By Adam McMurtrey, Industrial Sales Engineer of ExxonMobil, Midwest
75% of all industrial equipment failures are linked to oil contamination. Therefore, maintaining proper oil cleanliness with the right types of filters is critical to the success of any manufacturing operation. Oil contamination from particulate accelerates the rate of component wear and can lead to premature component failure. As a result of improved filtration, studies show that improving filtration, as measured by the International Organization for Standardization (ISO) cleanliness code, can extend the life of manufacturing equipment by 1.3 to 3 times or more.1 Additionally, as the oil is cleaned through proper filtration, it is common to extend the life of the oil as well.
Ensuring the cleanliness of the oils and lubricants you’re using can help mitigate these issues and lead to longer equipment life, less unscheduled downtime, and reduced maintenance costs.
Oil cleanliness is measured using the International Organization for Standardization (ISO) cleanliness code to measure particle count per milliliter of oil for particles 4, 6, and 14 micron in size. This ISO code is expressed in 3 numbers: 16/14/11. When filtering your lubricant, you remove particles in the oil of all sizes.
Effective oil filtration can be accomplished on almost all types of manufacturing equipment (e.g. pumps, gear boxes, combustion engines, compressors, vacuum pumps, hydraulics, etc.) To extend the life of equipment throughout your facility, an important component is care for the oil in machines. Oil filters are designed to remove contaminants from oil while it circulates through the host machine. This post will share a basic understanding of filter components, highlighting how these critical devices work and what operators should consider when selecting a filter.
A discussion of oil filters should start with the filter media, which is actual material used to capture a contaminant. It is typically in sheet form, folded to expose maximum surface area. The most common media include wire mesh, cellulose, fiberglass or other synthetic materials.
The type of filter media to be used depends on the filtration design. There are two common types of filters:
- Full-Flow Filters: Draw all the oil through the filter media
- Bypass Filters: Filter a fraction of the oil at a finer size of contaminant than full-flow, requires synthetic media types such as cellulose that are better at trapping small contaminants.
We recommend you work with your filter OEM, equipment builder or lubricant supplier to understand which filtration design and filter media type is best for your equipment.
In addition to filtration design and media type, operators need to consider filter efficiency. Filter efficiency refers to a measure of a filter's ability to collect and retain particles of a specific size, and can be expressed using the nominal, absolute or beta ratings – the most reliable of which is the beta rating.
- Nominal rating: Value indicated by the filter manufacturer based on weight percent removal. Not a reliable measure of filter efficiency as results are not reproducible.
- Absolute rating: Indicates the diameter of the largest hard spherical particle that will pass through a filter under specified test conditions. This rating identifies the largest opening in the filter element, and it does not tell you much about the filter’s ability to keep the fluid clean.

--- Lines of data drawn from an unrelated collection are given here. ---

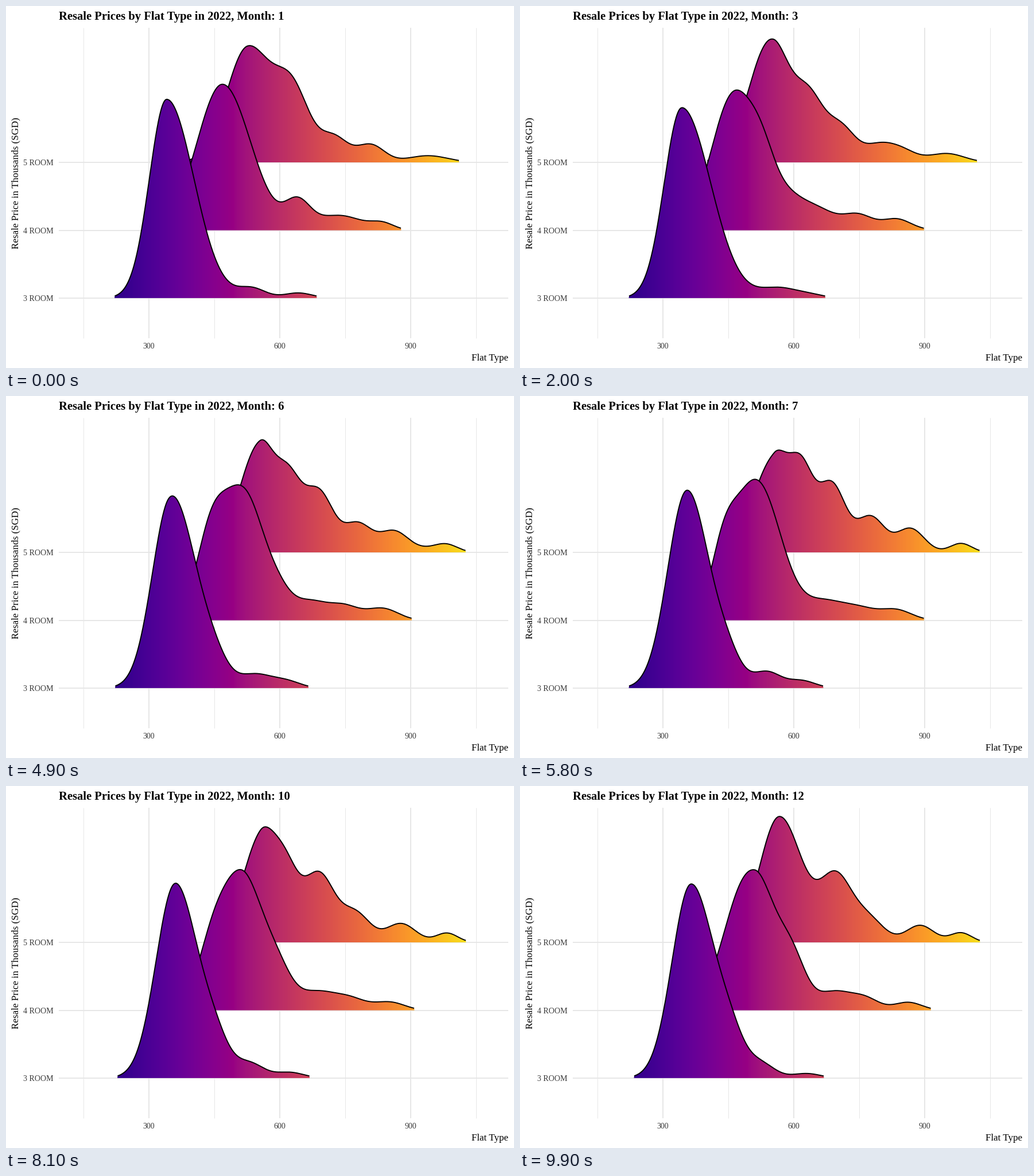
Recreate the animation shown at these times as a matplotlib script. Size 885 px wide and 632 px high, loop 10 s.

```python
import numpy as np
import matplotlib.pyplot as plt
from matplotlib.animation import FuncAnimation
from matplotlib.patches import Polygon

W, H, DPI = 885, 632, 100
FRAMES, INTERVAL = 100, 100
PX = 72 / DPI                      # one pixel in points
LEFT, RIGHT, TOP, BOTTOM = 91.5, 875, 38, 580
ROOMS = ("3 ROOM", "4 ROOM", "5 ROOM")
BASE, GAP = 509.9, 118.3
MIN_HEIGHT = 3.6
X = np.arange(127, 840, 0.5)

plt.rcParams["font.family"] = "Liberation Serif"


# --- ridges: one lopsided hill plus a few small bumps, in pixels ---
def bell(x, w):
    return np.exp(-((X - x) / w)**2 / 2)


def ridge(peak, height, rise, fall, *bumps):
    """Hill with separate widths to each side; bumps are (x, height[, width])."""
    hill = height * bell(peak, np.where(X < peak, rise, fall))
    return hill + sum(h * bell(x, *(w or (24,))) for x, h, *w in bumps)


SHAPES = {
    1: (
        ridge(280, 347, 30, 47, (428, 17), (509, 9)),
        ridge(377, 255, 44, 49, (508, 46, 22), (580, 26, 40), (656, 11, 20)),
        ridge(421, 200, 37, 42, (500, 115, 30), (572, 42), (635, 31),
              (735, 12, 35))),
    4.9: (
        ridge(283.5, 322, 31, 53, (457, 21), (490, 8)),
        ridge(370, 224, 35, 34, (424, 122), (473, 68), (533, 29), (588, 30),
              (658, 24, 27)),
        ridge(441, 228, 33, 28, (505, 100), (555, 76), (618, 30), (666, 32),
              (745, 19, 30))),
    7.4: (
        ridge(291, 345, 33.5, 38, (362, 42), (430, 28), (490, 13)),
        ridge(412, 243, 40, 42, (354, 88, 22), (530, 30, 32), (590, 20, 30),
              (655, 18, 27)),
        ridge(443, 163, 36, 24, (490, 136, 21), (543, 118), (611, 62),
              (680, 42), (768, 16, 19))),
    12: (
        ridge(298, 338, 33, 40, (367, 52), (420, 24), (499, 8)),
        ridge(409, 237, 46, 36, (373, 20), (475, 75), (548, 32, 30), (602, 19),
              (676, 14)),
        ridge(452, 220, 34.5, 40, (550, 108, 27), (605, 42, 28), (697, 30),
              (768, 17, 19))),
}
MONTHS = list(SHAPES)


def heights(month):
    a, b = next(p for p in zip(MONTHS, MONTHS[1:]) if month <= p[1])
    t = (month - a) / (b - a)
    return [(1 - t) * p + t * q for p, q in zip(SHAPES[a], SHAPES[b])]


# --- plasma colours as seen through a gamma 1.8 "generic RGB" display ---
def to_xyz(primaries):
    m = np.array([(x / y, 1, (1 - x - y) / y) for x, y in primaries]).T
    return m * np.linalg.solve(m, [0.9505, 1, 1.089])


def display(rgb):
    rgb = np.asarray(rgb)
    linear = np.where(rgb <= 0.04045, rgb / 12.92, ((rgb + 0.055) / 1.055)**2.4)
    srgb = to_xyz([(0.64, 0.33), (0.30, 0.60), (0.15, 0.06)])
    generic = to_xyz([(0.63, 0.34), (0.295, 0.605), (0.155, 0.077)])
    out = linear @ np.linalg.solve(generic, srgb).T
    return np.clip(out, 0, 1)**(1 / 1.8)


gradient = display(plt.get_cmap("plasma")(np.linspace(0, 1, 512))[:, :3])[None]
GRID = display([0.92] * 3)
TICK = display([0.30] * 3)

# --- stage ---
fig = plt.figure(figsize=(W / DPI, H / DPI), dpi=DPI, facecolor="white")
ax = fig.add_axes([0, 0, 1, 1])
ax.axis("off")


def label(x, y, s, size, **kw):
    return ax.text(x, y, s, fontsize=size * PX, **kw)


def rule(xs, ys, width):
    ax.plot(xs, ys, color=GRID, lw=width * PX, solid_capstyle="butt", zorder=1)


for price in range(150, 1051, 150):
    x = 20.5 + 0.76 * price
    major = price % 300 == 0
    rule([x, x], [TOP, BOTTOM], 1.9 if major else 1)
    if major:
        label(x, 598.5, str(price), 14, ha="center", color=TICK)

title = label(LEFT, 24, "", 20.6, weight="bold")
label(RIGHT, 619, "Flat Type", 17, ha="right")
label(21, 309.5, "Resale Price in Thousands (SGD)", 17, rotation=90,
      ha="center", va="baseline", rotation_mode="anchor")

ridges = []
for n, room in enumerate(ROOMS):
    base, z = BASE - n * GAP, 10 - 2 * n
    rule([LEFT, RIGHT], [base, base], 1.9)
    label(83, base + 5, room, 14, ha="right", color=TICK)
    fill = ax.imshow(gradient, extent=(127, 840, base, 0), aspect="auto",
                     interpolation="bilinear", zorder=z)
    clip = Polygon([(0, 0), (1, 1), (1, 0)], transform=ax.transData)
    line, = ax.plot([], [], color="black", lw=1.9 * PX, zorder=z + 1,
                    solid_capstyle="butt", solid_joinstyle="round")
    ridges.append((base, fill, clip, line))

ax.set_xlim(0, W)
ax.set_ylim(H, 0)


def draw(i):
    month = 1 + 11 * i / (FRAMES - 1)
    title.set_text(f"Resale Prices by Flat Type in 2022, Month: {round(month)}")
    for (base, fill, clip, line), h in zip(ridges, heights(month)):
        shown = h >= MIN_HEIGHT
        top = base - np.where(shown, h, 0)
        clip.set_xy(np.column_stack([np.r_[X, X[-1], X[0]],
                                     np.r_[top, base, base]]))
        fill.set_clip_path(clip)
        line.set_data(X, np.where(shown, base - h, np.nan))
    return [title]


anim = FuncAnimation(fig, draw, frames=FRAMES, interval=INTERVAL,
                     repeat=True, repeat_delay=0, blit=False)
plt.show()
```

- Beta rating: Determined by the number of particles that pass through a filter even though they are sized above the micron rating, expressed as a beta ratio. Beta ratios are often expressed as an efficiency percentage to more clearly indicate a filter’s ability to control contamination:
- βx = number of upstream particles greater than (x) microns / number of downstream particles greater than (x) microns
- Efficiency % = [(β - 1) / β] x 100
Example: if a 5-micron filter element has 1,000,000 particles and allows 1,000 particles through, its Beta ratio is:
1,000,000 (Before Filter) / 1,000 (After Filter) = β1000.
- Efficiency % = [(1,000 – 1) / 1,000] x 100 = 99.9% effective.
In addition to size and efficiency, operators must consider a filter’s dirt-holding capacity (DHC). This refers to the total amount of contaminants that may be trapped by the filter and is related to the physical size of the filter.
Why all of these filter fundamentals so important?
We often hear operators in the field describe their filter size, but they don’t always then consider that filter’s beta rating and dirt holding capacity. Without this understanding, operators who think they’re saving money could in fact be losing money over the long-term.
For example, cheaper filters of a given size have lower efficiency and DHC. Depending on the application, this reduced efficiency can lead to poor filtration, which could in turn impact equipment performance. That’s why it’s critical to select the right filter for the job. Operators should work with their equipment OEM, filter OEM or lubricant supplier to determine which filter is best suited for the application.
Selecting the proper filtration to extend the life of equipment is an investment in your facility and the future of your company.
From Missouri Enterprise: After meeting with Adam on several occasions to hear his enthusiasm and scientific explanation of oil and lubricant, we finally sat down with him and his ExxonMobil team. What we learned was that the knee jerk reaction we all have to that sticker on our windshield window of our car, reminding us of when to get the oil changed, is not the same when we arrive to the factory. We tend to put it off way too long at work—and like the engine in our vehicles, the equipment cannot perform without this important maintenance. If you are interested in learning more about this, connect with your Area Business Manager.